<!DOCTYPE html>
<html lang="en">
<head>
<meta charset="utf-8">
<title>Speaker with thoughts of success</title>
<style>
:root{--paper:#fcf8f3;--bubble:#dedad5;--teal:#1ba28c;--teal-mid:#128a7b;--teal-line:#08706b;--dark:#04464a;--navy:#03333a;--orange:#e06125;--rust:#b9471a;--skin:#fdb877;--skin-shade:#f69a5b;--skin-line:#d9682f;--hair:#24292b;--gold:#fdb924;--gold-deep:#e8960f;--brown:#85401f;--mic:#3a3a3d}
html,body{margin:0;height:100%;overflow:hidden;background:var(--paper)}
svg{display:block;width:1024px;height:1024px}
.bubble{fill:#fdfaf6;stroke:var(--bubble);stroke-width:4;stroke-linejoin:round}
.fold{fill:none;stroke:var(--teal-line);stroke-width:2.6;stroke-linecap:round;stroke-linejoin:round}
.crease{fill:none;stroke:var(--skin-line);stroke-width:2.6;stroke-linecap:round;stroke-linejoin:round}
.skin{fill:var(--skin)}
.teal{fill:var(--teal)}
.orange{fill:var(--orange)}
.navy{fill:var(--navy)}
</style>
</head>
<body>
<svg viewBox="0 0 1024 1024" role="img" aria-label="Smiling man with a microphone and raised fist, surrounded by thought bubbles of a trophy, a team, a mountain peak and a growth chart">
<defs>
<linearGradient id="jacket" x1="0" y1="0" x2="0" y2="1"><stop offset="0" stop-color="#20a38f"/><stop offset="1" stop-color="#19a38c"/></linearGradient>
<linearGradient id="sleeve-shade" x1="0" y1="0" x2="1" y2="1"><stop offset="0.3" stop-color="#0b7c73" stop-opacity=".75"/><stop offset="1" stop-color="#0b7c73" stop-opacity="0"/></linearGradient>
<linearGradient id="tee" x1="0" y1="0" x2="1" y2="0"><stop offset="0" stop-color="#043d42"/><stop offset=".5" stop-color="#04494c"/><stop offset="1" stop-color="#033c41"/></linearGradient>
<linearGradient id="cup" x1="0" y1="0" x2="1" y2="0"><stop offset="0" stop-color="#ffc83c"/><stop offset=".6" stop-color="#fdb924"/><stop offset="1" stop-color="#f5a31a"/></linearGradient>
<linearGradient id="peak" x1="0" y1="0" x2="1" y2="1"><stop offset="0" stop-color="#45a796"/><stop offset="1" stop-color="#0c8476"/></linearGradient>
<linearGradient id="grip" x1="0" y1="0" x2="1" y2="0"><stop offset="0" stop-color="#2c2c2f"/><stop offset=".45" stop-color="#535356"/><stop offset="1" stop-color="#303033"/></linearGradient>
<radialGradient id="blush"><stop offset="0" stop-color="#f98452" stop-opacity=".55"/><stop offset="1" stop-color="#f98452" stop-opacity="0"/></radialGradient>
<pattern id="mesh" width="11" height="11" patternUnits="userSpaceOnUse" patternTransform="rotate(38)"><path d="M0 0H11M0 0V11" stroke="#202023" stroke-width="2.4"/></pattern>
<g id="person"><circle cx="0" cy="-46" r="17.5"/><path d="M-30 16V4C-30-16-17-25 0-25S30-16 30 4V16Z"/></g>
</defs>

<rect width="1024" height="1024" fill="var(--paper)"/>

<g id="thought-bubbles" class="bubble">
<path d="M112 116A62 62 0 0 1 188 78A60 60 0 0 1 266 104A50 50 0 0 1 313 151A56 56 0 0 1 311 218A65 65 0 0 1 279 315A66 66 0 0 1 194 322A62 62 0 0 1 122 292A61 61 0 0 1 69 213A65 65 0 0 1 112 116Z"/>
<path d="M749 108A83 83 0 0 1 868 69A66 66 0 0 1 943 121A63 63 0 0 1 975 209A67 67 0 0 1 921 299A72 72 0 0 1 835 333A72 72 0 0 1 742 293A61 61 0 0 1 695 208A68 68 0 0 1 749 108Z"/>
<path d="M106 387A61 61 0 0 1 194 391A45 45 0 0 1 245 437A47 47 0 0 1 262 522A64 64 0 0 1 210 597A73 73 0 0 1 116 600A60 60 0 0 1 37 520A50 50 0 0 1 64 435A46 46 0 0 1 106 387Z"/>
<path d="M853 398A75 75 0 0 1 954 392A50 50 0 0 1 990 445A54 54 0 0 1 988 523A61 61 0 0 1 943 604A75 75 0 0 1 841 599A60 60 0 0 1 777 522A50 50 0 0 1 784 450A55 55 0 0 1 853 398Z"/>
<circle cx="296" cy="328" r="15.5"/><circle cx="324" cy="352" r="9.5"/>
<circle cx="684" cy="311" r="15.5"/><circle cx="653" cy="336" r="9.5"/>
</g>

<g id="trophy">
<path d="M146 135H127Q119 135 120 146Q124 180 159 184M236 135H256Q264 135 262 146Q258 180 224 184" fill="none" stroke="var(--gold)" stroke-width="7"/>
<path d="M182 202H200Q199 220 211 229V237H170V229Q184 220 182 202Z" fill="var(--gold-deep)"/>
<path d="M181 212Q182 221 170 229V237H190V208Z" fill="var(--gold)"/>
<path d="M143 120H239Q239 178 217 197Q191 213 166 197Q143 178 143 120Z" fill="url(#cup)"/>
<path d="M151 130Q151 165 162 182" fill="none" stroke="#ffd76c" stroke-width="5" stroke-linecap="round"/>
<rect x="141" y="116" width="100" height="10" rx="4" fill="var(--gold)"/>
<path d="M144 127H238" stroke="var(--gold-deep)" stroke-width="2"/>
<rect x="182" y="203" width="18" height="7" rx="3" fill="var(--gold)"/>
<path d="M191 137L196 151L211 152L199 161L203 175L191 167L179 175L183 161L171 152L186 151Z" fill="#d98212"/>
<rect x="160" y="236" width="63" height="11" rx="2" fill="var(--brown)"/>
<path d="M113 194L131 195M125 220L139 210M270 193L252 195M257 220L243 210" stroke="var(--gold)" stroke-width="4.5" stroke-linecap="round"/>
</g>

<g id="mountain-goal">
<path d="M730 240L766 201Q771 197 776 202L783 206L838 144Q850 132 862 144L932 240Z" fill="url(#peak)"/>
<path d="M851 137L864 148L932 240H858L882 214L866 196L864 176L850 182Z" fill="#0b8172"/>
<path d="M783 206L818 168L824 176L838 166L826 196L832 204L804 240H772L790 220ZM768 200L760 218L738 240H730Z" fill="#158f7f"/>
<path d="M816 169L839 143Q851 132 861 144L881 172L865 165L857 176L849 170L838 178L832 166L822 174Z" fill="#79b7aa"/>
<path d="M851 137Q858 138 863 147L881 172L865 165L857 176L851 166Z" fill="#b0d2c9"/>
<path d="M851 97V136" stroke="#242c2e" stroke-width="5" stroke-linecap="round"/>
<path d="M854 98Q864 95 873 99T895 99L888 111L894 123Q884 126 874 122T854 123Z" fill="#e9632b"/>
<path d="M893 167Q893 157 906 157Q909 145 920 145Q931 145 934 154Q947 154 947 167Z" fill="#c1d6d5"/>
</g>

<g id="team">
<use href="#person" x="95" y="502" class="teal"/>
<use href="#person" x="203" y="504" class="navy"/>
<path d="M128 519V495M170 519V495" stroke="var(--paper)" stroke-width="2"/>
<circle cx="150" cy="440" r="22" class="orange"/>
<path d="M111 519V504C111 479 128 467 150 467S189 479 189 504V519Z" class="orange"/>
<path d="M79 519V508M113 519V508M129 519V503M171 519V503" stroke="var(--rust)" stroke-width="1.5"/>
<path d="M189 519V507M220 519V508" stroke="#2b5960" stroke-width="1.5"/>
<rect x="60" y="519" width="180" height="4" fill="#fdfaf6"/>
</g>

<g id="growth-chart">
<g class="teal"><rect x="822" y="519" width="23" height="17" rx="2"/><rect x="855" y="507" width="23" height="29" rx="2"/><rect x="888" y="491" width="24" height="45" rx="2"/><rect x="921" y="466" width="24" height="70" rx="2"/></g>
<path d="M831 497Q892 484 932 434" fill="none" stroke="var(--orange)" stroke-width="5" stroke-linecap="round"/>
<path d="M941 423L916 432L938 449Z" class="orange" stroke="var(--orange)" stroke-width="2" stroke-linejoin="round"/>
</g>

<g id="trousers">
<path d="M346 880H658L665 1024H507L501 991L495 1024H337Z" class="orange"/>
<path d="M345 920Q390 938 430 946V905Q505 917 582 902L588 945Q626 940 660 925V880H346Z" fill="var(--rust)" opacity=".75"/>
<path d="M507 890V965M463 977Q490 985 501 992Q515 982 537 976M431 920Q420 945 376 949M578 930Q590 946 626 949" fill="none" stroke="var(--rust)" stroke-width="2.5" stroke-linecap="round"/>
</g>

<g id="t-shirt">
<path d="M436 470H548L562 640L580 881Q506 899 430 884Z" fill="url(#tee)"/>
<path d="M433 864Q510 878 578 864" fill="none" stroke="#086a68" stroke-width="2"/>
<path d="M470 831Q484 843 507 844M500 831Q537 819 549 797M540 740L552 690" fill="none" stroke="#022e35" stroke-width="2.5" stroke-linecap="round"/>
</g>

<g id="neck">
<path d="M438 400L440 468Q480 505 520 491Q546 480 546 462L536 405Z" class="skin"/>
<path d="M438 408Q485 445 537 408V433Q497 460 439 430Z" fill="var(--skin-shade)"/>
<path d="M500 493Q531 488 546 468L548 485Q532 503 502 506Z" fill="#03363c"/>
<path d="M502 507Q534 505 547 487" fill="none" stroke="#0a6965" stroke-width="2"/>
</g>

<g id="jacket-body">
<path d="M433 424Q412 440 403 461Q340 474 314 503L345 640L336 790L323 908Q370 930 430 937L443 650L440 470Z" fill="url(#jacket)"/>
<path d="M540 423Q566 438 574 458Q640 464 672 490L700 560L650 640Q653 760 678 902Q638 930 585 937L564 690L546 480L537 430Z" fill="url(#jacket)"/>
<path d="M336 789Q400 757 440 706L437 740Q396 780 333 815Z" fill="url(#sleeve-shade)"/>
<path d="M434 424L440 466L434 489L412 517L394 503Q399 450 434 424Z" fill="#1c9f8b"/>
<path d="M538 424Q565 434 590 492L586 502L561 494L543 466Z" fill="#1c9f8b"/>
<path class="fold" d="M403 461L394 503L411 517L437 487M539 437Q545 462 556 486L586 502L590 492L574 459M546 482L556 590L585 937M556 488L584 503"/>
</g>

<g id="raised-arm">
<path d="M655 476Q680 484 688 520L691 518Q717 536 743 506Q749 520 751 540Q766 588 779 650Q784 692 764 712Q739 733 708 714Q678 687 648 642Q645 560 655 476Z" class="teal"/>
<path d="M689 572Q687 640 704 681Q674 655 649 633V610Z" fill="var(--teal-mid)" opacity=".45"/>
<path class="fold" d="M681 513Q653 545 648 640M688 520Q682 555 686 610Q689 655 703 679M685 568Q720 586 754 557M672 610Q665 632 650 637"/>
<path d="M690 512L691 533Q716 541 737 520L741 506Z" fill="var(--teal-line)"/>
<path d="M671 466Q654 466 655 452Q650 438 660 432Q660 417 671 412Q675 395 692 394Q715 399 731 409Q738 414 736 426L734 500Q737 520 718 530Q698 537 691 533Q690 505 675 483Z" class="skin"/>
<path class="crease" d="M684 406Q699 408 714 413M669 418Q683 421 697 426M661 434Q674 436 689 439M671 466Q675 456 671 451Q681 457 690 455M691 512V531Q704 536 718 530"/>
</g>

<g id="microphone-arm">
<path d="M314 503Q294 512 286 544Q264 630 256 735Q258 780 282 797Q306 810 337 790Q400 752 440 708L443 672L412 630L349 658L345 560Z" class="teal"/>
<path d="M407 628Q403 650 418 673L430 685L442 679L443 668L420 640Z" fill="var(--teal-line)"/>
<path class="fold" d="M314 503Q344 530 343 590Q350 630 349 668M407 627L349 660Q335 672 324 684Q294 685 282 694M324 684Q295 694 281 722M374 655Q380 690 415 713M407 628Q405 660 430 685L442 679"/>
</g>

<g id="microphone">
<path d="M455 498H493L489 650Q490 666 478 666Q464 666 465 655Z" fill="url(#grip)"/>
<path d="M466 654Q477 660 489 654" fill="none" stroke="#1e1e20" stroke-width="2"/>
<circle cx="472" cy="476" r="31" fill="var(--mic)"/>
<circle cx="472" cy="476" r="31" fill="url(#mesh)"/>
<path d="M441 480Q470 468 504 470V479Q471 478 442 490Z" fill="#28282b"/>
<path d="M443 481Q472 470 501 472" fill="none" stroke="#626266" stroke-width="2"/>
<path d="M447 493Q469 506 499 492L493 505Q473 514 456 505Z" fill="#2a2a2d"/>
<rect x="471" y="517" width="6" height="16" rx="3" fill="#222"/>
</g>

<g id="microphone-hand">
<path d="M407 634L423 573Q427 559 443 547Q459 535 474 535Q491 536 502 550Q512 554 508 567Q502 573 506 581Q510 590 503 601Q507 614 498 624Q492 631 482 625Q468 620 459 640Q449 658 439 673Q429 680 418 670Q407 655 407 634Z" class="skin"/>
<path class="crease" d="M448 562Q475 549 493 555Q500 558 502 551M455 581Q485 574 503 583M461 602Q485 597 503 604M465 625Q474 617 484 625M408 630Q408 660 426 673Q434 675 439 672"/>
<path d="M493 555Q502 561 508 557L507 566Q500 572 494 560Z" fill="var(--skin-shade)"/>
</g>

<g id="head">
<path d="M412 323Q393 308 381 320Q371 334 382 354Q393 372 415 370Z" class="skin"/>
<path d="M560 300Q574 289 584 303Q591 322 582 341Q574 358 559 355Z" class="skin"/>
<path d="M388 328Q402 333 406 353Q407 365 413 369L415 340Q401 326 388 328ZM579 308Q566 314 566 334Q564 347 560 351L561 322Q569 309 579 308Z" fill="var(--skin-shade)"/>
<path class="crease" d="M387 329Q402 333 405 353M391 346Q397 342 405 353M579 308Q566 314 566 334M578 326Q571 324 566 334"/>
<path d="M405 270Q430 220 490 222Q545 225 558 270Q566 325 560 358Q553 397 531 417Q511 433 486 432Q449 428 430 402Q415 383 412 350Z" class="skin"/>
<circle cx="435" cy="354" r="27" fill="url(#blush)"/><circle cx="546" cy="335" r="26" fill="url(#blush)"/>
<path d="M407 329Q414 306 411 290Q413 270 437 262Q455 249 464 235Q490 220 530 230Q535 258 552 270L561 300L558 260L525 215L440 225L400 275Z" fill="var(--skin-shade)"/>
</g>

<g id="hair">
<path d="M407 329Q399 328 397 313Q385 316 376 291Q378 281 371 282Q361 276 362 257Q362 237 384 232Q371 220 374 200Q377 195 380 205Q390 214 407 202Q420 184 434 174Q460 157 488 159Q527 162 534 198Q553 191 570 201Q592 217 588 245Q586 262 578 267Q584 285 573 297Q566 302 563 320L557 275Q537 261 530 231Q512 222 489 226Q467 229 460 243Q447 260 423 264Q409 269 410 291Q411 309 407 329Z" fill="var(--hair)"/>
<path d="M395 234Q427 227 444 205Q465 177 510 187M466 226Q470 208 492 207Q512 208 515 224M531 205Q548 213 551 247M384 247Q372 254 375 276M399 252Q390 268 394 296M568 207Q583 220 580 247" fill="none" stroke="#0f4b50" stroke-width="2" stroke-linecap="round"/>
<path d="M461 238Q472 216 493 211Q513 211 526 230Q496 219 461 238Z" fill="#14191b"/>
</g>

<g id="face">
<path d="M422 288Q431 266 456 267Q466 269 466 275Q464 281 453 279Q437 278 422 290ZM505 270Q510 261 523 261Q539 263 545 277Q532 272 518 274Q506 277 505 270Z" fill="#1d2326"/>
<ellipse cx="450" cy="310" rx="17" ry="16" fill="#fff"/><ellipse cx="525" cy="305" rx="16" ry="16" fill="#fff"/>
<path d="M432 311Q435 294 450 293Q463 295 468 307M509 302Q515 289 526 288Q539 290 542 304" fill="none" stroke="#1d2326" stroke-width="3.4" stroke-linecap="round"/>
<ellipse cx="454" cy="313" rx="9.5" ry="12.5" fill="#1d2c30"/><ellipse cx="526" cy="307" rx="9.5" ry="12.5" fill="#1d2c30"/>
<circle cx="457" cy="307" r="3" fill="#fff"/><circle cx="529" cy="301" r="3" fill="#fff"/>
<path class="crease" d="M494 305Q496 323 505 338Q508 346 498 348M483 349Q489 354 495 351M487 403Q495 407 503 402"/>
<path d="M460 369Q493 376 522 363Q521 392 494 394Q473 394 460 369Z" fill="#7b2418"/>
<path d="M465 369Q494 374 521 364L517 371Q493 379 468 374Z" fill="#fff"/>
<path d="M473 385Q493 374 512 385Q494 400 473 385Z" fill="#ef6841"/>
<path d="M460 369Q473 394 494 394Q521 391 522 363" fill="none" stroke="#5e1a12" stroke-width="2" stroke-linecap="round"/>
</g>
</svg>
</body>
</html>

◆ Your assignment: Count how many lines in the data above hold the string "navy", and give the number with no other words.

◆ Result for this exercise: 3